▸ TASK:
Copy, from the data below, every line that has "FuncAnimation" in it.

──────── RECORDS SHOWN ────────

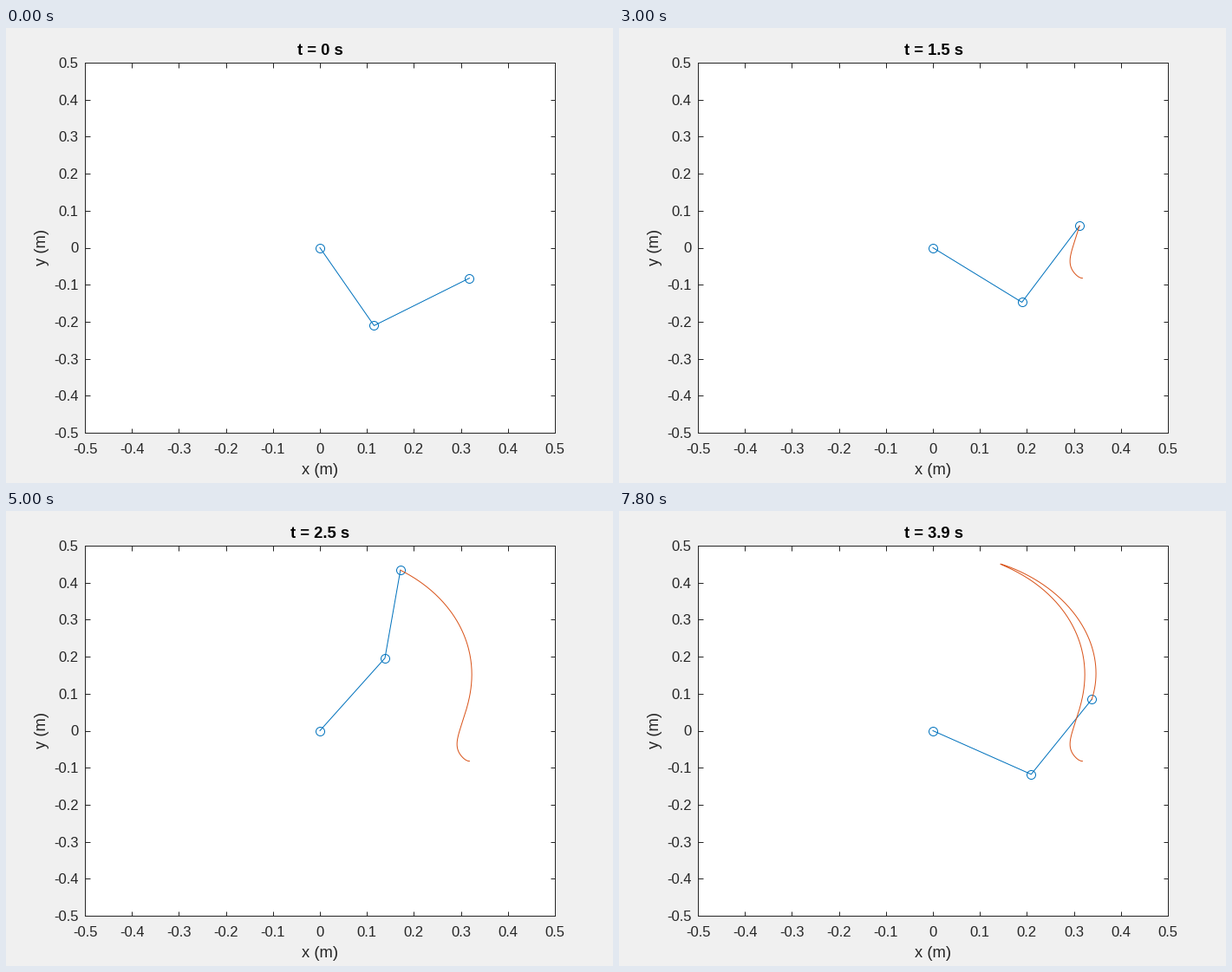
Recreate the animation shown at these times as a matplotlib script. Size 700 px wide and 525 px high, loop 8 s.

```python
import numpy as np
import matplotlib.pyplot as plt
from matplotlib.animation import FuncAnimation

W, H, DPI = 700, 525, 100
PX = 72 / DPI                      # one pixel in points
LEFT, RIGHT, TOP, BOTTOM = 91, 633, 40, 467
LINK = 0.24                        # length of each arm segment, m
DT = 0.1                           # simulated seconds per frame
FRAMES = 40
FINE = 10                          # trail samples per frame
BLUE, RED, INK = "#0072BD", "#D95319", "#262626"

# Key poses of the swing: time, upper arm angle, forearm angle (degrees)
POSES = np.array([
    (0.0, -61.3, 32.3), (0.7, -62.8, 36.9), (1.1, -58.3, 46.3),
    (1.5, -37.9, 59.3), (1.9, -0.5, 71.7), (2.5, 54.8, 82.1),
    (2.9, 60.4, 81.2), (3.4, 24.8, 71.8), (3.9, -29.4, 57.5)])


def spline(x, y, t):
    """Cubic spline through (x, y), starting at rest, free at the end."""
    n, h = len(x), np.diff(x)
    slope = np.diff(y) / h
    a, b = np.eye(n), np.zeros(n)
    a[-1, -2:] = 1, 2
    b[-1] = 3 * slope[-1]
    for i in range(1, n - 1):
        a[i, i - 1:i + 2] = h[i], 2 * (h[i - 1] + h[i]), h[i - 1]
        b[i] = 3 * (h[i] * slope[i - 1] + h[i - 1] * slope[i])
    v = np.linalg.solve(a, b)
    i = np.clip(np.searchsorted(x, t, side="right") - 1, 0, n - 2)
    s = (t - x[i]) / h[i]
    return (y[i] * (1 + 2 * s) * (1 - s) ** 2 + y[i + 1] * s ** 2 * (3 - 2 * s)
            + h[i] * s * (1 - s) * (v[i] * (1 - s) - v[i + 1] * s))


def segment(angles, t):
    a = np.radians(spline(POSES[:, 0], angles, t))
    return LINK * np.array([np.cos(a), np.sin(a)])


times = np.arange((FRAMES - 1) * FINE + 1) * DT / FINE
elbow = segment(POSES[:, 1], times)
hand = elbow + segment(POSES[:, 2], times)

plt.rcParams["font.family"] = "Liberation Sans"
fig = plt.figure(figsize=(W / DPI, H / DPI), dpi=DPI, facecolor="#F0F0F0")
ax = fig.add_axes([LEFT / W, 1 - BOTTOM / H, (RIGHT - LEFT) / W, (BOTTOM - TOP) / H])
ax.set(xlim=(-0.5, 0.5), ylim=(-0.5, 0.5))
ticks = np.arange(-5, 6) / 10
ax.set_xticks(ticks)
ax.set_yticks(ticks)
ax.tick_params(direction="in", length=5.5 * PX, width=PX, color=INK, top=True,
               right=True, labelbottom=False, labelleft=False)
for spine in ax.spines.values():
    spine.set(color=INK, linewidth=PX)


def put(x, y, text, size, ha="center", color=INK, **kw):
    return fig.text(x / W, 1 - y / H, text, fontsize=size * PX, ha=ha,
                    va="baseline", color=color, **kw)


for v in ticks:
    label = f"{v:g}"
    put(LEFT + (v + 0.5) * (RIGHT - LEFT), 491, label, 16.67)
    put(83.5, BOTTOM - (v + 0.5) * (BOTTOM - TOP) + 6, label, 16.67, ha="right")
put(362.5, 515, "x (m)", 18.33)
put(46, 253, "y (m)", 18.33, rotation=90, rotation_mode="anchor")
title = put(362.5, 31, "", 18.33, color="black", weight="bold")

arm, = ax.plot([], [], "-o", color=BLUE, lw=PX, ms=10 * PX, mfc="none", mew=PX)
trail, = ax.plot([], [], color=RED, lw=PX)


def draw(n):
    k = n * FINE
    arm.set_data([0, elbow[0, k], hand[0, k]], [0, elbow[1, k], hand[1, k]])
    trail.set_data(hand[0, :k + 1], hand[1, :k + 1])
    title.set_text(f"t = {n * DT:g} s")
    return arm, trail, title


anim = FuncAnimation(fig, draw, frames=FRAMES, interval=200, repeat=True,
                     repeat_delay=0)
plt.show()
```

────────

▸ SOLUTION BELOW:
from matplotlib.animation import FuncAnimation
anim = FuncAnimation(fig, draw, frames=FRAMES, interval=200, repeat=True,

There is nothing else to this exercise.